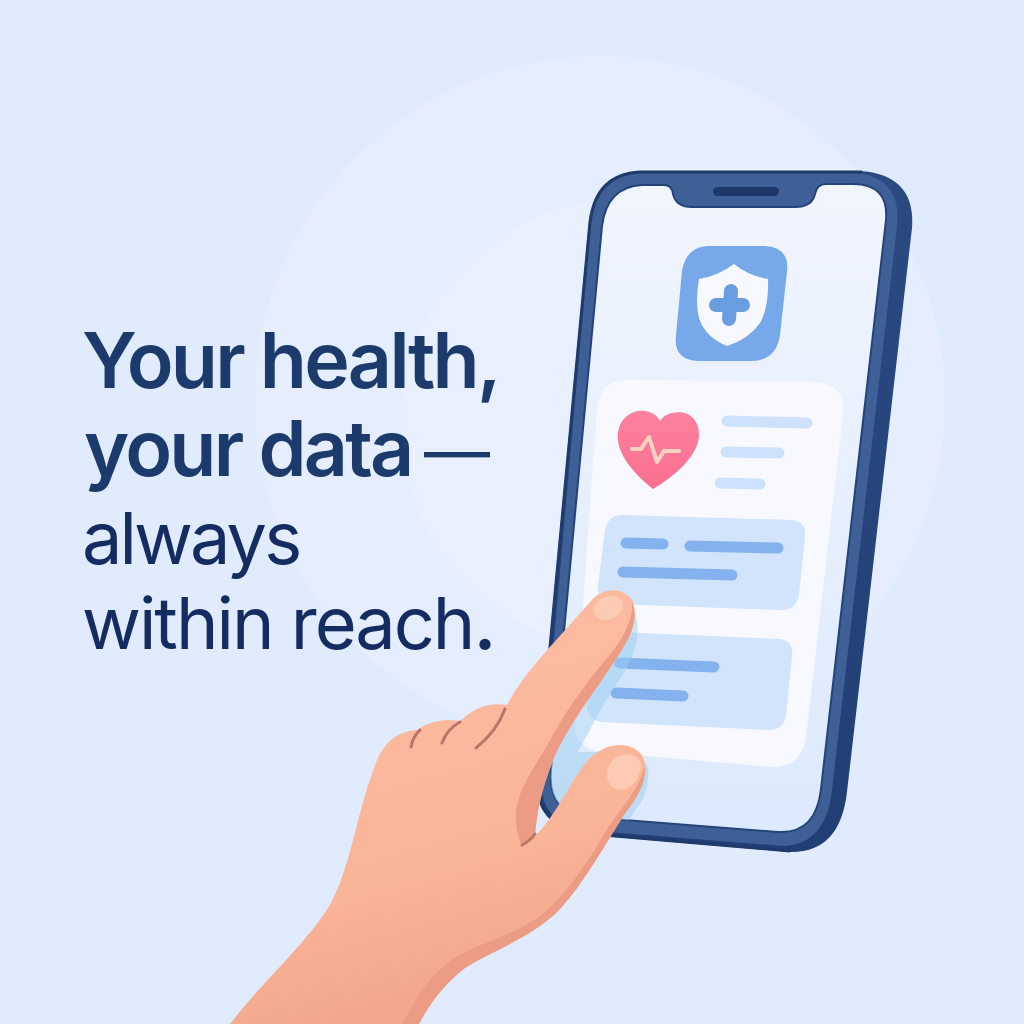
<!DOCTYPE html>
<html lang="en">
<head>
<meta charset="utf-8">
<title>Your health, your data</title>
<style>
:root {
  --sky: #e0ecfd;
  --halo: #e4eefe;
  --halo-inner: #e8f0fe;
  --navy: #1d3a6c;
  --navy-deep: #152c62;
  --frame: #3f6097;
  --frame-dark: #24437a;
  --edge: #1f3a6c;
  --card: #f8f9ff;
  --panel: #d1e4fc;
  --rule-soft: #cfe2fb;
  --rule: #84b2ee;
  --app: #76a8ea;
  --heart: #fb7c99;
  --pulse: #fcd3c0;
  --skin: #fbb79b;
  --skin-shade: #ec9c84;
  --crease: #b97767;
  --nail: #fdcbb3;
}
* { box-sizing: border-box; margin: 0; }
html, body { width: 1024px; height: 1024px; overflow: hidden; }
.poster { position: relative; width: 1024px; height: 1024px; overflow: hidden; background: var(--sky); }
.scene { position: absolute; inset: 0; display: block; }
.headline {
  position: absolute; left: 82px; top: 320px; width: 440px;
  font-family: Inter, Roboto, sans-serif; font-optical-sizing: none;
  color: var(--navy); line-height: 80px; white-space: nowrap;
}
.line { display: block; position: relative; }
.strong { font-size: 77px; font-weight: 600; letter-spacing: -2.7px; height: 88px; }
.strong + .strong { height: 90px; padding-left: 2px; }
.light { font-size: 72px; font-weight: 400; letter-spacing: -2.9px; height: 85px; color: var(--navy-deep); }
.last { letter-spacing: -2px; }
.stop { font-weight: 600; }
.dash { position: absolute; left: 342px; top: 3px; font-size: 66px; font-weight: 400; letter-spacing: 0; }
.rules-soft { stroke: var(--rule-soft); }
.rules { stroke: var(--rule); }
.rules, .rules-soft { stroke-width: 11; stroke-linecap: round; fill: none; }
</style>
</head>
<body>
<main class="poster">
  <svg class="scene" viewBox="0 0 1024 1024" width="1024" height="1024" role="img" aria-label="A hand tapping a health app on a phone">
    <defs>
      <linearGradient id="glass" x1="0" y1="0" x2="0" y2="1">
        <stop offset="0" stop-color="#f1f5fe"/>
        <stop offset=".5" stop-color="#e6effe"/>
        <stop offset="1" stop-color="#dceafd"/>
      </linearGradient>
      <linearGradient id="body-side" x1="0" y1="0" x2="0" y2="1">
        <stop offset="0" stop-color="#2b4a82"/>
        <stop offset="1" stop-color="#213f74"/>
      </linearGradient>
      <linearGradient id="skin-tone" gradientUnits="userSpaceOnUse" x1="400" y1="700" x2="480" y2="980">
        <stop offset="0" stop-color="#fcba9f"/>
        <stop offset=".6" stop-color="#fab497"/>
        <stop offset="1" stop-color="#f2a78d"/>
      </linearGradient>
      <linearGradient id="heart-tone" x1="0" y1="0" x2="0" y2="1">
        <stop offset="0" stop-color="#fb829e"/>
        <stop offset="1" stop-color="#f96f8f"/>
      </linearGradient>
      <path id="screen-shape" d="M642 185H664Q672 185 673 194Q676 207 692 207H795Q812 207 815 194Q817 184 826 184H853Q889 184 886 220L821 789Q816 834 778 832L586 817Q547 812 551 770L602 226Q607 187 642 185Z"/>
      <clipPath id="screen-clip"><use href="#screen-shape"/></clipPath>
      <path id="hand-shape" d="M230 1024C262 982 304 946 328 908C350 872 356 815 374 768C382 744 396 731 417 730C428 722 444 718 460 721C474 708 489 702 507 705C522 677 541 657 558 638L591 601C602 588 622 586 632 600C637 610 635 627 627 641C608 675 576 712 557 751C544 780 537 808 535 836C556 816 571 780 588 760C606 741 633 740 643 757C650 774 640 795 626 812C604 846 584 883 560 909C532 938 491 951 465 968C444 984 428 1006 419 1024Z"/>
      <clipPath id="hand-clip"><use href="#hand-shape"/></clipPath>
    </defs>

    <g id="halos">
      <ellipse cx="600" cy="401" rx="345" ry="345" fill="var(--halo)"/>
      <ellipse cx="626" cy="424" rx="225" ry="225" fill="var(--halo-inner)"/>
    </g>

    <g id="phone">
      <path fill="url(#body-side)" d="M640 171H862Q916 176 912 228L847 792Q840 853 790 852L580 834Q531 822 537 775L589 222Q596 174 640 171Z"/>
      <path fill="var(--frame)" d="M640 173H850Q902 174 897 226L832 790Q826 844 784 846L582 830Q537 820 542 775L591 222Q598 175 640 173Z"/>
      <path fill="none" stroke="var(--edge)" stroke-width="3" d="M862 172H640Q596 174 590 222L538 775Q533 821 580 833L790 851"/>
      <use href="#screen-shape" fill="url(#glass)" stroke="var(--frame-dark)" stroke-width="2"/>
      <rect x="713" y="187" width="66" height="9" rx="4.5" fill="#1d3768"/>
    </g>

    <g id="app-icon">
      <path fill="var(--app)" d="M708 246H764Q790 247 787 272L780 335Q776 361 751 361H698Q673 360 676 335L682 271Q686 247 708 246Z"/>
      <path fill="var(--card)" d="M734 264Q749 276 768 279Q769 307 760 323Q749 339 727 346Q705 337 699 318Q695 302 699 279Q718 276 734 264Z"/>
      <path stroke="#6a9de0" stroke-width="14" stroke-linecap="round" fill="none" d="M731 291L729 319M716 305H743"/>
    </g>

    <g id="health-card">
      <path fill="var(--card)" d="M625 380L816 382Q846 385 843 414L806 738Q801 768 771 767L602 752Q572 748 575 718L597 408Q600 381 625 380Z"/>
      <path fill="url(#heart-tone)" d="M660 421C668 408 700 407 699 436C698 457 672 478 653 489C637 476 615 455 618 432C622 407 652 405 660 421Z"/>
      <path fill="none" stroke="var(--pulse)" stroke-width="4" stroke-linecap="round" stroke-linejoin="round" d="M632 449H641L649 437L657 462L664 451H679"/>
      <path class="rules-soft" d="M727 421L807 423M726 452L779 453M720 483L760 484"/>

      <path fill="var(--panel)" d="M622 515L792 520Q807 522 805 537L799 595Q796 611 781 610L613 604Q597 602 598 586L605 530Q608 515 622 515Z"/>
      <path class="rules" d="M626 543L663 544M690 546L778 548M623 572L732 575"/>

      <path fill="var(--panel)" d="M616 632L779 639Q794 641 792 656L786 715Q783 731 768 730L601 722Q586 719 587 704L600 648Q603 633 616 632Z"/>
      <path class="rules" d="M620 663L714 667M616 693L683 696"/>
    </g>

    <g id="hand-shadow" clip-path="url(#screen-clip)" fill="#9ccdf0" opacity=".5">
      <path d="M634 610Q642 632 632 657C622 680 606 697 594 722L578 752H540L560 690Z"/>
      <path d="M540 752H596Q640 742 648 768Q651 792 634 812L618 840H540Z"/>
    </g>

    <g id="hand">
      <use href="#hand-shape" fill="url(#skin-tone)"/>
      <g clip-path="url(#hand-clip)" fill="var(--skin-shade)">
        <path d="M632 598C635 618 622 641 608 657C583 686 562 717 548 744C532 771 514 795 516 820Q517 836 522 846L535 838C540 800 551 765 562 748L640 640Z"/>
        <path d="M645 765C640 790 619 809 605 833C584 868 565 896 540 916C510 938 474 944 450 961C427 978 413 1003 402 1024H440L580 930L660 790Z"/>
      </g>
      <g fill="none" stroke="var(--crease)" stroke-width="3" stroke-linecap="round">
        <path d="M505 709Q497 731 476 748"/>
        <path d="M460 722Q447 729 442 743"/>
        <path d="M420 730Q413 736 411 747"/>
        <path d="M522 845Q530 841 535 834"/>
      </g>
      <path fill="var(--nail)" d="M594 607Q600 596 612 596Q624 598 623 607Q618 620 604 620Q592 617 594 607Z"/>
      <path fill="var(--nail)" d="M608 768Q613 755 628 754Q642 756 641 768Q637 789 619 790Q604 786 608 768Z"/>
    </g>
  </svg>

  <h1 class="headline">
    <span class="line strong">Your health,</span>
    <span class="line strong">your data<span class="dash">—</span></span>
    <span class="line light">always</span>
    <span class="line light last">within reach<span class="stop">.</span></span>
  </h1>
</main>
</body>
</html>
+-------+
PROBLEM REQUIREMENTS: Work through the data line by line and state how many lines have the string "skin"; add nothing else.

YOUR RESPONSE: 5